Director – Jason Reitman

Writer – Diablo Cody

Starring – Ellen Page, Michael Cera, Jennifer Garner, Jason Bateman, J.K. Simmons, Alison Janney


You would have to have a heart of stone not to fall for recent Best Picture nominee Juno. It has so much heart, soul and sweetness that it approaches the level of it being impossible to resist. It has everything a film of its kind should but at the same time it feels fresh and original. But it’s the dialogue, for me, that holds it back from being the masterpiece it is hailed by many to be.

After finding out she’s pregnant, off-beat 16- year old Juno makes the unusual decision if giving her baby up for adoption.

The beauty of this film is its simplicity, at least on the surface. It has a simple storyline, characters we can instantly grasp hold of and connect with and an easily accessible script. But to counter how simple it at first appears to be is all the complex issues and humanistic feelings underneath. Juno is one of the most likeable characters to grace the screen in the last few years and as hard to believe as some of the things that come out of her mouth are she still manages to win you over before the closing of the even the first scene.

All of the actors involved in the film are just top-notch. After her breakout role in 2005’s fantastic Hard Candy, Ellen Page proves that she is an acting force to be sorely reckoned with. It’s amazing how good of an actress someone so early on in their career can be. Usually it takes yeas to gain such talent and deliver such great performances but it looks like Miss Page has accomplished that before her 20th birthday.

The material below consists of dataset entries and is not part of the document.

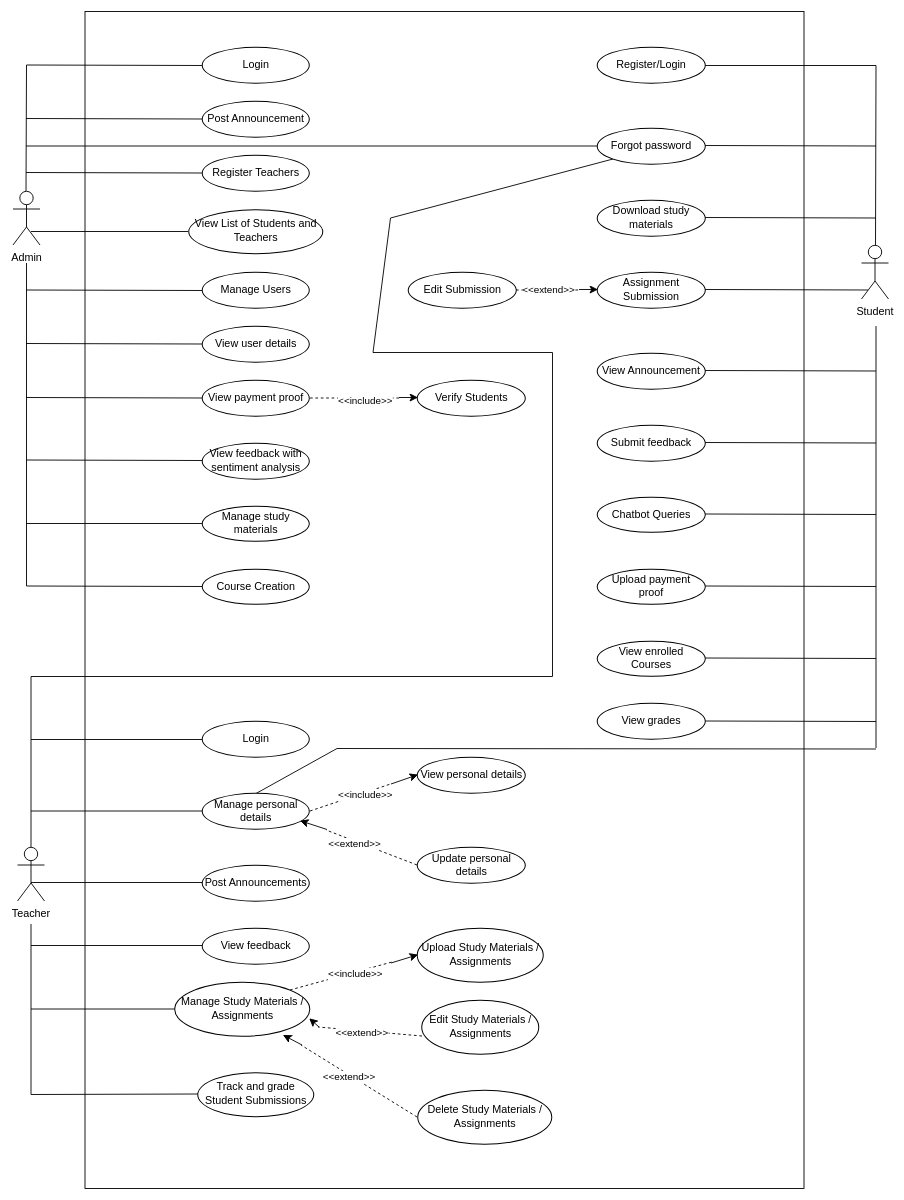
<!DOCTYPE html>
<html lang="en">
<head>
<meta charset="utf-8">
<title>Learning portal use case diagram</title>
<style>
:root { --ink: #000; --paper: #fff; }
* { box-sizing: border-box; }
html, body { margin: 0; }
body { background: var(--paper); }
.diagram {
  position: relative; width: 904px; height: 1200px; overflow: hidden;
  background: var(--paper); color: var(--ink);
  font: 10.8px/13.5px "Liberation Sans", Arial, sans-serif;
}
.connectors, .actors { position: absolute; left: 0; top: 0; width: 904px; height: 1200px; }
.connectors path, .connectors rect, .actors use { fill: none; stroke: var(--ink); stroke-width: 0.9; }
.connectors .dashed { stroke-dasharray: 2.7 2.7; }
.connectors .arrow { marker-end: url(#arrowhead); }
.connectors marker path { fill: var(--ink); }
.usecase, .relation, .actor-name {
  position: absolute; left: var(--x); top: var(--y);
  transform: translate(-50%, -50%);
  display: flex; align-items: center; justify-content: center;
  text-align: center; white-space: nowrap;
}
.usecase {
  width: var(--w, 108.5px); height: var(--h, 36.5px);
  padding-bottom: 1px;
  border: 0.9px solid var(--ink); border-radius: 50%; background: var(--paper);
}
.relation { font-size: 9.9px; line-height: 12px; background: var(--paper); }
</style>
</head>
<body>
<main class="diagram">
  <svg class="connectors" viewBox="0 0 904 1200" aria-hidden="true">
    <defs>
      <marker id="arrowhead" markerUnits="userSpaceOnUse" markerWidth="10" markerHeight="10" refX="8" refY="4" orient="auto">
        <path d="M8 4 L1 7.5 L2.7 4 L1 0.5 Z"/>
      </marker>
    </defs>
    <rect x="85" y="11.5" width="719" height="1177"/>
    <g id="admin-links">
      <path d="M26 191 L26.5 65 L202 65.5"/>
      <path d="M26.5 263 V586 L202 586.5"/>
      <path d="M26 118.5 L202 119"/>
      <path d="M26 146 H598"/>
      <path d="M26 172.5 L202 173"/>
      <path d="M31 231.5 H188"/>
      <path d="M26 290 L202 290.5"/>
      <path d="M26 343.5 L202 344"/>
      <path d="M26 397.5 L202 398"/>
      <path d="M26 460 L202 460.5"/>
      <path d="M26 523.5 H202"/>
    </g>
    <g id="student-links">
      <path d="M705 65.5 H876 L875.5 245"/>
      <path d="M876 326 V748"/>
      <path d="M705 145.5 L876 146"/>
      <path d="M705 217.5 L876 218"/>
      <path d="M705 289.5 L868 290"/>
      <path d="M705 370.5 L876 371"/>
      <path d="M705 442.5 L876 443"/>
      <path d="M705 514 L876 514.5"/>
      <path d="M705 586 L876 586.5"/>
      <path d="M705 658 L876 658.5"/>
      <path d="M705 721 L876 721.5"/>
      <path d="M876 749 L337 748.5 L256 793.5"/>
    </g>
    <g id="teacher-links">
      <path d="M613 159 L390.5 218 L373 352.5 H552.5 V676.5 H31 V847"/>
      <path d="M31 924 V1094.5 L198 1094"/>
      <path d="M31 739.5 H202"/>
      <path d="M31 811 H202"/>
      <path d="M31 882.5 H202"/>
      <path d="M31 945.5 H202"/>
      <path d="M31 1009 H175"/>
    </g>
    <g id="dependencies">
      <path class="dashed" d="M516 290 H580"/>
      <path class="arrow" d="M579 289.5 H597"/>
      <path class="dashed" d="M310 398 H400"/>
      <path class="arrow" d="M399 397.5 H417"/>
      <path class="dashed" d="M310 811 L392 783.5"/>
      <path class="arrow" d="M391 784 L417 775"/>
      <path class="dashed" d="M417 865 L326 830"/>
      <path class="arrow" d="M327 829.5 L301 821"/>
      <path class="dashed" d="M290 990 L392 962"/>
      <path class="arrow" d="M391 963 L417 955"/>
      <path class="dashed" d="M422 1036 L318 1027"/>
      <path class="arrow" d="M319 1027 L310 1019"/>
      <path class="dashed" d="M417 1117 L301 1045"/>
      <path class="arrow" d="M302 1045 L284 1035.5"/>
    </g>
  </svg>

  <section aria-label="Admin use cases">
    <div class="usecase" style="--x:255.7px;--y:65px">Login</div>
    <div class="usecase" style="--x:255.7px;--y:119px">Post Announcement</div>
    <div class="usecase" style="--x:255.7px;--y:173px">Register Teachers</div>
    <div class="usecase" style="--x:255.7px;--y:231.5px;--w:135.5px;--h:45.5px">View List of Students and<br>Teachers</div>
    <div class="usecase" style="--x:255.7px;--y:290px">Manage Users</div>
    <div class="usecase" style="--x:255.7px;--y:344px">View user details</div>
    <div class="usecase" style="--x:255.7px;--y:398px">View payment proof</div>
    <div class="usecase" style="--x:255.7px;--y:461px">View feedback with<br>sentiment analysis</div>
    <div class="usecase" style="--x:255.7px;--y:523.7px">Manage study<br>materials</div>
    <div class="usecase" style="--x:255.7px;--y:586.7px">Course Creation</div>
    <div class="usecase" style="--x:471.3px;--y:398px">Verify Students</div>
  </section>

  <section aria-label="Student use cases">
    <div class="usecase" style="--x:651px;--y:65px">Register/Login</div>
    <div class="usecase" style="--x:651px;--y:146px">Forgot password</div>
    <div class="usecase" style="--x:651px;--y:218px">Download study<br>materials</div>
    <div class="usecase" style="--x:651px;--y:290px">Assignment<br>Submission</div>
    <div class="usecase" style="--x:462.3px;--y:290px">Edit Submission</div>
    <div class="usecase" style="--x:651px;--y:371px">View Announcement</div>
    <div class="usecase" style="--x:651px;--y:443px">Submit feedback</div>
    <div class="usecase" style="--x:651px;--y:514.7px">Chatbot Queries</div>
    <div class="usecase" style="--x:651px;--y:586.7px">Upload payment<br>proof</div>
    <div class="usecase" style="--x:651px;--y:658.5px">View enrolled<br>Courses</div>
    <div class="usecase" style="--x:651px;--y:721.3px">View grades</div>
  </section>

  <section aria-label="Teacher use cases">
    <div class="usecase" style="--x:255.7px;--y:739.3px">Login</div>
    <div class="usecase" style="--x:255.7px;--y:811.3px">Manage personal<br>details</div>
    <div class="usecase" style="--x:255.7px;--y:883.3px">Post Announcements</div>
    <div class="usecase" style="--x:255.7px;--y:946px">View feedback</div>
    <div class="usecase" style="--x:242.3px;--y:1009px;--w:135.5px;--h:54.5px">Manage Study Materials /<br>Assignments</div>
    <div class="usecase" style="--x:255.7px;--y:1094.5px;--w:117.5px;--h:45.5px">Track and grade<br>Student Submissions</div>
    <div class="usecase" style="--x:471.3px;--y:775.3px">View personal details</div>
    <div class="usecase" style="--x:471.3px;--y:865.3px">Update personal<br>details</div>
    <div class="usecase" style="--x:480.3px;--y:955px;--w:126.5px;--h:54.5px">Upload Study Materials /<br>Assignments</div>
    <div class="usecase" style="--x:480.3px;--y:1027px;--w:117.5px;--h:54.5px">Edit Study Materials /<br>Assignments</div>
    <div class="usecase" style="--x:484.7px;--y:1117px;--w:135.5px;--h:54.5px">Delete Study Materials /<br>Assignments</div>
  </section>

  <div class="relation" style="--x:548.5px;--y:290px">&lt;&lt;extend&gt;&gt;</div>
  <div class="relation" style="--x:365.3px;--y:401px">&lt;&lt;include&gt;&gt;</div>
  <div class="relation" style="--x:365.3px;--y:795px">&lt;&lt;include&gt;&gt;</div>
  <div class="relation" style="--x:354.5px;--y:844px">&lt;&lt;extend&gt;&gt;</div>
  <div class="relation" style="--x:355.3px;--y:974px">&lt;&lt;include&gt;&gt;</div>
  <div class="relation" style="--x:361.8px;--y:1033px">&lt;&lt;extend&gt;&gt;</div>
  <div class="relation" style="--x:349px;--y:1077px">&lt;&lt;extend&gt;&gt;</div>

  <svg class="actors" viewBox="0 0 904 1200" aria-hidden="true">
    <defs>
      <g id="stick-figure">
        <circle cx="0" cy="7" r="6.7" fill="#fff"/>
        <path d="M0 13.7 V36 M-13.5 18 H13.5 M0 36 L-13.5 54 M0 36 L13.5 54"/>
      </g>
    </defs>
    <use href="#stick-figure" x="26.5" y="191"/>
    <use href="#stick-figure" x="875" y="245"/>
    <use href="#stick-figure" x="31" y="847"/>
  </svg>
  <div class="actor-name" style="--x:26.5px;--y:257.5px">Admin</div>
  <div class="actor-name" style="--x:875px;--y:311.5px">Student</div>
  <div class="actor-name" style="--x:31px;--y:913.5px">Teacher</div>
</main>
</body>
</html>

Superbad’s Michael Cera plays the baby’s father and he is fittingly awkward but at the same time very likeable. He’s the sort of guy you see in every high school and Cera really sells the role. Jason Bateman plays the part of the adopting father, someone who Juno relates to through her taste in music and movies. Just hearing the name beforehand I couldn’t quite see him in this role but he fits perfectly. But who really did surprisingly well in her role was Jennifer Garner. Although her performance is not award worthy it still proves she can do something different and not just go for the big-cheque roles. J.K. Simmons and Alison Janney, as Juno’s father and step-mother, bring maturity to the table and obviously they are brilliant. It’s nice to see a group of actors being assembled like they are in Juno; perfectly cast and yet weirdly original.

Juno will probably make me do something I rarely do after seeing a movie; buy the soundtrack. Long after I have seen the movie I am still humming the various songs from the film as I go about my life. Rarely does that happen to me so the soundtrack will no doubt be on my shelf in the near future.

I think what is most enjoyable about Juno, and the reason I think it’s so popular, is the fact that it makes you smile. It is a feel-good, true-to-life story that I think most can relate to in some way. I can’t recall at any time during the movie not having at least a smirk on my face and at most a huge smile. Most movies are about the bad things in life so it’s refreshing to find one which celebrates the good.

So after all that what exactly is my problem with Juno, I hear you ask? Well it lies with the script. It is two things; firstly it may very well be a masterpiece of one but at the same time it’s brilliance is its downfall. Most of the dialogue in the film is almost too well written in that it hardly ever feels realistic. There’s no way a 16 year old would say words like “cavalier” and “expediential” in natural conversation. There are countless other examples of conversations in Juno that in real life just wouldn’t be as hip, cool and intelligent as they are presented here to be.

Although I had an issue with the fact that the script is very obviously a script it didn’t annoy me as much as it did some. I still massively enjoyed the movie, and at times I just went with the unrealistic script and my enjoyment was better off for it. Ellen Page is fabulous as the title character and she is supported by a host of great actors and even better performances. You can kick, scream, stamp your feet and struggle all you want but it’s futile because in the end Juno is simply irresistible.